*ACTION ITEM*
Among the lines of this material, find those holding the word "fragColor" and report how many there are, with nothing added.

*THE INPUT*
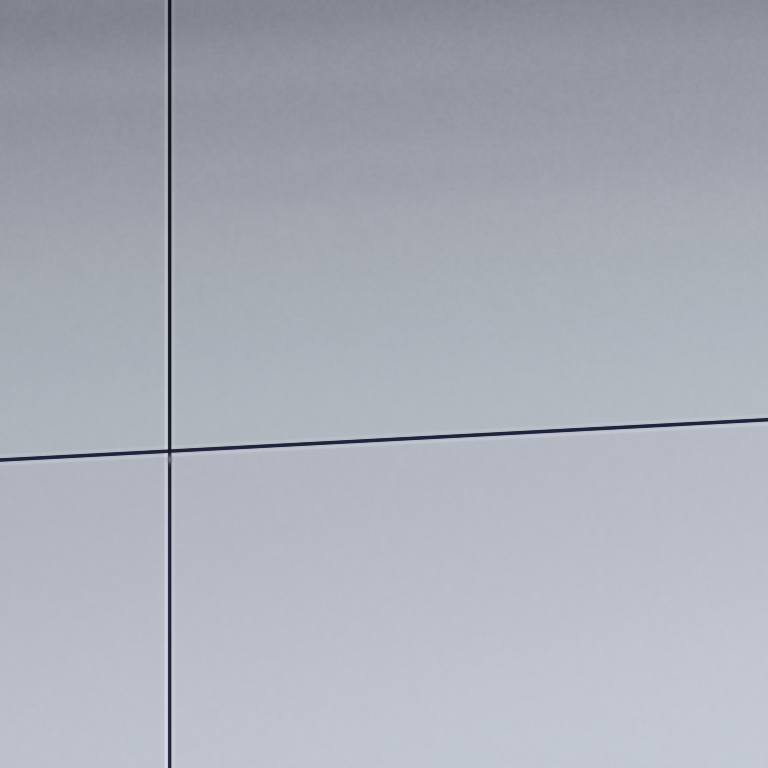
This texture is drawn by a Shadertoy shader. Its source:

```glsl
// Brushed silver panels split by one upright and one gently rising dark seam.
// Vertical colour ramps shade the metal, value noise adds soft bands and grain,
// and distances to the two seam lines give dark grooves with pale rims.

float hash(vec2 p) {
    vec3 q = fract(vec3(p.xyx) * 0.1031);
    q += dot(q, q.yzx + 33.33);
    return fract((q.x + q.y) * q.z);
}

float valueNoise(vec2 p) {
    vec2 cell = floor(p), f = fract(p);
    f = f * f * (3.0 - 2.0 * f);
    return mix(mix(hash(cell), hash(cell + vec2(1.0, 0.0)), f.x),
               mix(hash(cell + vec2(0.0, 1.0)), hash(cell + 1.0), f.x), f.y);
}

// Coverage of a line of the given half width, softened over about one pixel
float groove(float d, float halfWidth, float pixel) {
    return 1.0 - smoothstep(halfWidth - 0.6 * pixel, halfWidth + 0.6 * pixel, abs(d));
}

float glow(float d, float radius) {
    return exp(-d * d / (radius * radius));
}

vec3 upperPanel(vec2 uv) {
    float h = uv.y - 0.05 * (uv.x - 0.5);
    vec3 color = mix(vec3(0.695, 0.722, 0.755), vec3(0.655, 0.675, 0.710), smoothstep(0.42, 0.70, h));
    color = mix(color, vec3(0.575, 0.588, 0.632), smoothstep(0.62, 0.92, h));
    color -= 0.055 * smoothstep(0.90, 1.01, h);
    return color;
}

vec3 lowerPanel(vec2 uv) {
    float h = uv.y - 0.07 * (uv.x - 0.5);
    return mix(vec3(0.755, 0.775, 0.818), vec3(0.700, 0.718, 0.758), smoothstep(-0.03, 0.46, h));
}

void mainImage(out vec4 fragColor, in vec2 fragCoord) {
    vec2 uv = fragCoord / iResolution.xy;
    float pixel = 1.0 / iResolution.y;

    // Signed distances to the upright and the rising seam
    float upright = uv.x - 0.2210;
    float rising = uv.y - (0.4010 + 0.0525 * uv.x);

    // Shaded metal, a little lighter toward the right
    vec3 color = mix(lowerPanel(uv), upperPanel(uv), smoothstep(-pixel, pixel, rising));
    color += 0.026 * (uv.x - 0.5);

    // Faint slanted bands near the top, then fine grain
    float slanted = uv.y - 0.06 * uv.x;
    float bands = valueNoise(vec2(uv.x * 2.0, slanted * 26.0)) - 0.5;
    color += 0.014 * bands * smoothstep(0.45, 0.90, uv.y);
    float grain = valueNoise(uv * 260.0) + 0.6 * valueNoise(uv * 110.0 + 17.0) - 0.8;
    color += grain * mix(0.008, 0.017, smoothstep(0.4, 1.0, uv.y));

    // Pale rims beside the grooves
    color += 0.10 * glow(upright + 0.0050, 0.0018);
    color += 0.04 * glow(upright - 0.0050, 0.0018);
    color += 0.05 * glow(rising + 0.0055, 0.0020);
    color += 0.03 * glow(rising - 0.0055, 0.0020);

    // Dark grooves, navy on the rising seam and near black on the upright
    vec3 uprightColor = mix(vec3(0.10, 0.11, 0.19), vec3(0.06, 0.06, 0.09), smoothstep(0.3, 0.5, uv.y));
    color = mix(color, vec3(0.09, 0.10, 0.20), 0.94 * groove(rising, 0.0023, pixel));
    color = mix(color, uprightColor, 0.95 * groove(upright, 0.0021, pixel));

    // Small worn grey spot just below the crossing
    float worn = glow(length(vec2(upright, (rising + 0.0110) * 0.6)), 0.0036);
    color = mix(color, vec3(0.52, 0.53, 0.57), 0.75 * worn);

    fragColor = vec4(clamp(color, 0.0, 1.0), 1.0);
}
```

*COMPLETED EXERCISE*
2